-- DATA FOR PROCESSING --

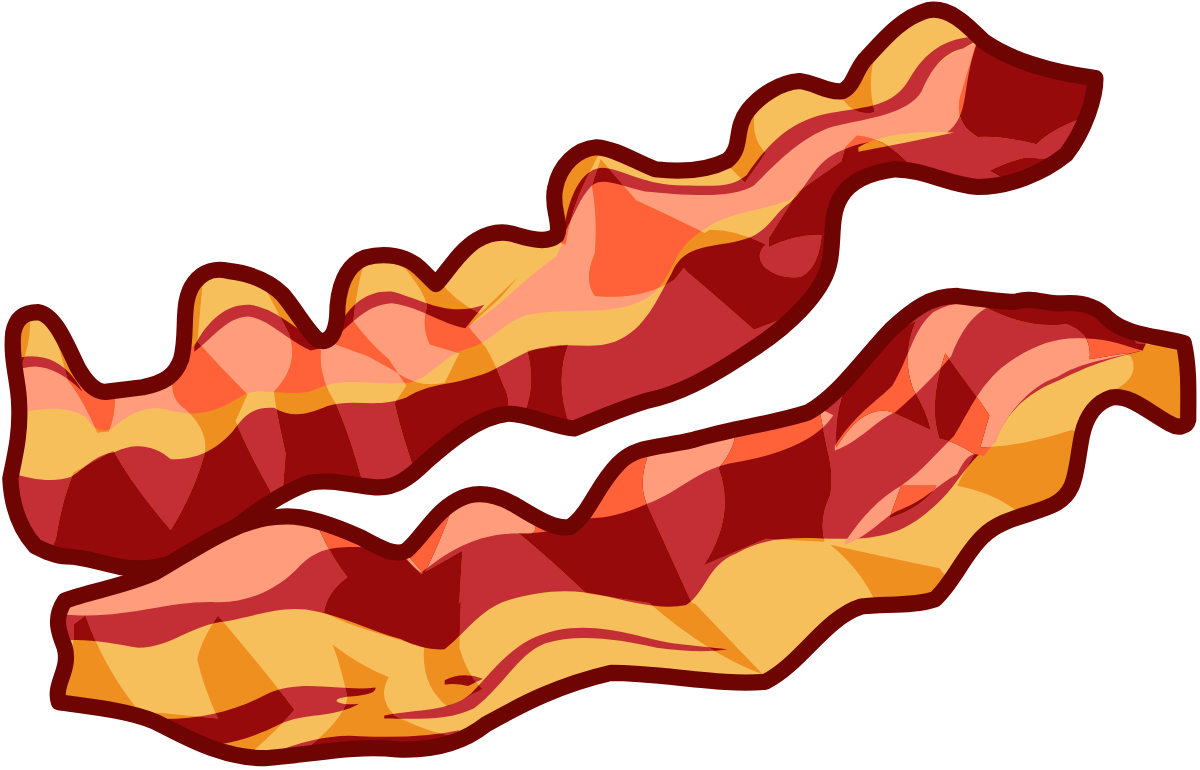
<!DOCTYPE html>
<html lang="en">
<head>
<meta charset="utf-8">
<title>Two bacon strips</title>
<style>
:root {
  --paper: #ffffff;
  --outline: #6e0502;
  --fat-light: #f7bf5c;
  --fat-shade: #ef8f20;
  --pink-light: #ff9c7c;
  --pink-shade: #ff6139;
  --meat-light: #c42f36;
  --meat-shade: #960a0c;
}
html, body { margin: 0; background: var(--paper); overflow: hidden; }
.artwork { display: block; width: 1200px; height: 770px; }
.lit { --fat: var(--fat-light); --pink: var(--pink-light); --meat: var(--meat-light); }
.shaded { --fat: var(--fat-shade); --pink: var(--pink-shade); --meat: var(--meat-shade); }
.fat { fill: var(--fat); }
.pink { fill: var(--pink); }
.meat { fill: var(--meat); }
.rim { fill: none; stroke: var(--outline); stroke-width: 11; stroke-linejoin: round; }
</style>
</head>
<body>
<svg class="artwork" viewBox="0 0 815 523" preserveAspectRatio="none" role="img" aria-label="Two wavy strips of bacon">
  <defs>
    <path id="upper-outline" d="M9 226C11 215 18 212 26 212C38 214 46 236 53 250C60 262 66 267 73 266L97 263C112 260 119 255 123 244C128 226 122 205 132 192C138 184 147 182 155 184C172 186 184 192 192 200C202 212 208 224 216 231C224 234 228 226 229 215C229 195 235 180 248 175C262 171 276 174 285 182L296 193C303 186 312 170 324 163C334 157 344 157 352 160C362 163 372 165 378 160C382 152 374 142 377 128C380 112 392 101 405 100C418 101 430 109 445 115C462 117 480 116 494 109C505 100 498 88 508 75C517 64 530 56 543 55C553 56 562 63 572 62C580 58 580 50 587 41C600 27 612 12 630 7C645 4 658 18 668 28C685 40 712 49 744 53C744 66 737 88 724 105C708 118 685 127 664 127C645 126 628 115 608 115C592 117 578 122 571 134C563 147 567 165 563 180C558 200 535 222 510 238C480 258 460 268 440 272C420 278 405 285 390 291C375 290 360 281 345 281C325 283 305 300 290 313C278 325 268 332 255 331C240 330 225 325 210 328C190 335 170 350 150 366C130 380 110 386 95 386C78 387 62 378 45 378C38 378 30 374 24 371C14 360 8 345 7 325C10 310 14 295 13 275C13 260 7 245 9 226Z"/>

    <path id="lower-outline" d="M44 408C60 402 85 398 105 389C130 375 160 352 190 351C205 349 225 356 245 365C258 372 268 378 276 374C286 366 295 348 310 340C322 333 335 335 348 342C362 350 376 360 387 358C400 350 405 330 420 315C432 302 450 304 470 299C500 290 525 288 549 280C570 268 585 245 605 224C620 210 632 201 650 201C665 203 678 205 690 205C700 201 712 207 722 206C735 205 745 208 752 216C765 228 785 228 804 233C808 250 807 270 807 285C806 290 800 291 795 288C780 280 768 268 755 270C745 273 738 282 735 295C730 320 732 335 715 343C700 350 680 352 668 364C655 376 648 395 635 407C620 412 600 410 585 412C560 420 545 450 520 463C490 466 450 457 415 457C380 465 355 478 330 492C315 504 295 510 270 509C240 506 215 512 180 515C150 515 125 500 105 490C85 482 60 480 40 477C36 465 48 455 44 440C40 430 36 420 44 408Z"/>

    <clipPath id="upper-clip"><use href="#upper-outline"/></clipPath>
    <clipPath id="lower-clip"><use href="#lower-outline"/></clipPath>

    <g id="upper-bands">
      <path class="fat" d="M0 0H815V400H0Z"/>
      <path class="pink" d="M0 252Q32 240 54 262L62 268L97 262C120 250 140 224 152 216Q168 207 184 219L212 237L230 228C242 212 252 204 270 206C290 211 306 224 322 219C342 206 355 190 378 174C386 158 386 140 400 126Q412 118 434 127C462 134 492 134 508 124C522 104 540 88 566 83C598 78 616 74 626 56Q638 36 668 28L690 100L582 103C560 108 550 124 536 136C514 144 494 144 478 156C454 170 460 188 440 202C418 216 382 208 358 214C340 220 334 232 320 236C302 240 294 256 278 260C254 262 236 256 218 263C200 272 180 262 166 268C150 278 138 284 116 279C102 274 88 280 76 291Q66 296 58 283C42 274 28 278 0 282Z"/>
      <path class="meat" d="M0 250Q14 239 30 243Q46 247 56 266Q40 250 24 249Q12 249 0 258Z"/>
      <path class="meat" d="M132 235C142 216 155 206 170 207C186 210 194 218 211 229L220 236L211 238C192 229 182 216 168 215C154 216 146 228 132 239Z"/>
      <path class="meat" d="M230 222C238 206 250 197 266 198C286 203 304 216 329 207L316 223C300 220 284 208 266 206C250 207 242 217 230 227Z"/>
      <path class="meat" d="M384 150C388 130 396 114 410 114C426 116 438 126 464 126C484 126 496 128 507 119C522 97 538 80 568 76C596 72 608 70 618 53C628 36 642 24 668 25L654 33C640 36 632 48 626 62C616 78 590 80 566 86C546 92 530 108 512 126C496 136 462 132 438 130C420 126 410 120 402 126C394 134 390 146 384 157Z"/>
      <path class="meat" d="M0 318C18 326 36 328 48 324C58 318 64 309 78 307C92 300 106 303 116 312C134 312 146 306 158 293C166 282 172 276 186 277C198 284 208 282 222 276C240 270 256 278 276 270C292 260 304 262 322 256C340 252 352 238 370 236C386 232 402 238 418 232C438 224 446 204 456 186C464 166 482 168 500 164C522 160 524 146 536 138C550 126 552 110 572 102C594 92 620 96 642 91C660 78 652 60 664 28L770 40V400H0Z"/>
      <path class="fat" d="M488 110Q474 120 446 121L432 114L445 110Z"/>
      <path class="fat" d="M583 100Q604 88 648 90Q616 97 583 103Z"/>
    </g>

    <clipPath id="upper-folds">
      <path d="M8 210L20 214Q22 230 14 250L8 252Z"/>
      <path d="M34 214L46 228L62 266L78 264Q79 280 74 293L66 294Q58 274 46 258Z"/>
      <path d="M32 380L38 366Q42 340 50 321L77 306Q90 330 116 360Q132 334 139 308Q142 293 126 278Q114 270 118 254L126 240L122 195L138 188L134 232Q150 250 168 268L160 286Q168 306 184 334L160 390Z"/>
      <path d="M176 188L196 198L218 238Q216 256 228 274Q238 296 248 334H192L194 308Q188 282 186 266Q204 248 196 226Z"/>
      <path d="M228 205L238 180L248 176Q242 196 240 218Q250 232 264 244L276 262L268 274Q274 300 284 326L330 295Q352 280 342 262Q336 246 330 236L318 222L340 202L352 188L326 213Q308 204 298 190L282 176L268 174Q288 196 290 208Q286 222 292 234L312 240L302 260Q284 264 268 252L250 242L228 234Z"/>
      <path d="M372 100L410 98L398 122Q388 142 384 166L372 162Z"/>
      <path d="M408 108L432 136Q458 148 482 160L458 190Q436 204 404 201Q396 190 404 172Q406 148 402 126Z"/>
      <path d="M358 238L386 234Q376 260 388 292H350Q366 268 358 238Z"/>
      <path d="M458 172L482 156Q500 156 520 166Q512 174 520 182Q530 190 544 188Q556 182 558 160L574 100L582 92Q606 94 624 120L560 140L568 182L538 214L512 224Q492 206 466 184Z"/>
      <path d="M522 162L542 130L588 98L578 134L562 160Q542 158 522 168Z"/>
      <path d="M494 112Q502 96 500 78L514 70Q508 92 520 104L506 124Z"/>
      <path d="M570 64L588 40L596 34Q588 52 594 76Q580 80 570 64Z"/>
      <path d="M664 26L760 40L742 78Q716 86 704 98Q680 92 664 93Q648 84 652 66Z"/>
      <path d="M672 116Q696 104 706 108Q720 108 738 84L730 110L690 126Z"/>
    </clipPath>

    <g id="lower-bands">
      <path class="fat" d="M0 190H815V523H0Z"/>
      <path class="meat" d="M30 437C52 432 72 436 94 440C116 440 130 424 154 422C174 418 190 412 208 414C232 418 250 428 272 434Q288 442 302 441C316 430 326 414 344 408C370 400 390 400 412 405C432 410 450 414 466 411C480 402 480 384 500 376C524 362 548 366 572 366C598 366 614 362 632 346C650 332 656 312 676 300C684 278 700 266 720 258C740 248 752 244 776 238L800 190H30Z"/>
      <path class="pink" d="M40 400H48Q90 370 180 345H240L256 372C232 371 218 370 204 384C190 400 168 410 146 409C112 408 82 422 42 417Z"/>
      <path class="pink" d="M270 370L310 332H350L392 354C370 366 350 360 334 364C314 368 300 378 286 389Q278 384 270 370Z"/>
      <path class="pink" d="M398 352L424 300L552 275L566 282C554 300 528 309 500 314C474 318 462 334 440 342C422 350 410 352 398 352Z"/>
      <path class="pink" d="M567 303C580 282 596 272 606 262C618 242 620 224 634 212Q650 202 672 208C660 214 652 226 646 242C632 258 622 268 608 280C594 286 584 300 567 306Z"/>
      <path class="pink" d="M574 368C586 350 598 338 612 330C626 320 634 310 648 296C658 280 664 264 680 250C698 236 716 228 738 230C754 230 766 236 776 238C752 244 734 246 718 256C700 262 684 280 676 300L668 310C660 306 656 310 650 322C636 330 628 340 612 346C600 350 594 362 574 370Z"/>
      <path class="meat" d="M100 488C130 490 158 484 180 472C204 460 232 470 255 467Q256 472 238 473C222 474 228 480 244 478C226 488 206 484 190 492C174 500 156 506 140 506Z"/>
      <path class="meat" d="M261 486C286 481 304 484 320 471C338 452 350 434 378 428C410 422 436 434 458 437Q476 439 494 441Q476 444 446 440C420 434 392 430 370 437C352 444 342 466 322 481C304 490 280 488 261 488Z"/>
      <path class="meat" d="M302 462Q314 456 328 461L318 466Q310 464 302 465Z"/>
      <path class="meat" d="M184 512Q218 498 244 500Q284 502 312 496L300 515Z"/>
    </g>

    <clipPath id="lower-folds">
      <path d="M58 418Q70 452 92 480L50 482L36 462Q52 448 50 424Z"/>
      <path d="M148 418Q136 436 134 448Q138 466 148 488L106 484L140 510H172Q190 494 200 482Q180 456 148 418Z"/>
      <path d="M216 358Q226 380 236 392Q222 402 220 416Q236 424 250 428L302 444L312 408L314 374L286 390L270 374L254 372Z"/>
      <path d="M226 438Q244 452 264 460Q256 474 268 486Q296 500 312 500L304 515H200Q234 490 236 474Q232 454 226 438Z"/>
      <path d="M313 408L312 440Q318 460 328 468L304 480Q286 466 288 440Z"/>
      <path d="M274 374L296 350L308 342Q300 366 288 390Z"/>
      <path d="M350 340L394 356L408 330L424 310L442 304Q432 328 440 344L470 410Q486 432 516 456Q484 446 444 410L398 403Q374 380 352 362Q376 366 350 340Z"/>
      <path d="M438 407L472 410L518 458Q480 444 438 407Z"/>
      <path d="M488 318Q500 304 500 290L556 276L562 306Q566 320 564 336Q556 352 560 368L520 366L478 384Q500 350 488 318Z"/>
      <path d="M564 370Q590 376 638 386L646 396L630 412L596 412Q586 388 564 370Z"/>
      <path d="M576 258L606 226L622 218Q612 242 620 264Q630 280 632 292L606 280Q586 274 568 304Q566 280 576 258Z"/>
      <path d="M642 240L652 254Q664 270 672 282L664 310Q650 300 638 298Q630 274 642 240Z"/>
      <path d="M612 330L636 330Q628 344 604 352Z"/>
      <path d="M664 304Q690 304 728 292L738 296L730 342L696 352Q680 336 650 330Z"/>
      <path d="M668 204L700 198L744 206L766 226L776 238L740 244Q742 226 724 220Q698 224 668 208Z"/>
      <path d="M740 230L780 234L812 228V296L790 290Q772 270 750 268Q776 258 768 242Z"/>
    </clipPath>
  </defs>

  <g id="upper-strip">
    <g clip-path="url(#upper-clip)">
      <use class="lit" href="#upper-bands"/>
      <g clip-path="url(#upper-folds)"><use class="shaded" href="#upper-bands"/></g>
    </g>
    <use class="rim" href="#upper-outline"/>
  </g>

  <g id="lower-strip">
    <g clip-path="url(#lower-clip)">
      <use class="lit" href="#lower-bands"/>
      <g clip-path="url(#lower-folds)"><use class="shaded" href="#lower-bands"/></g>
    </g>
    <use class="rim" href="#lower-outline"/>
  </g>
</svg>
</body>
</html>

-- WHAT IS EXPECTED --
The lines to extract from the data above begin with the line containing "--outline: #6e0502;" and end with the line containing "0; background: var(--paper);". Extract them exactly, including both.

-- SOLUTION TO THIS EXERCISE --
  --outline: #6e0502;
  --fat-light: #f7bf5c;
  --fat-shade: #ef8f20;
  --pink-light: #ff9c7c;
  --pink-shade: #ff6139;
  --meat-light: #c42f36;
  --meat-shade: #960a0c;
}
html, body { margin: 0; background: var(--paper); overflow: hidden; }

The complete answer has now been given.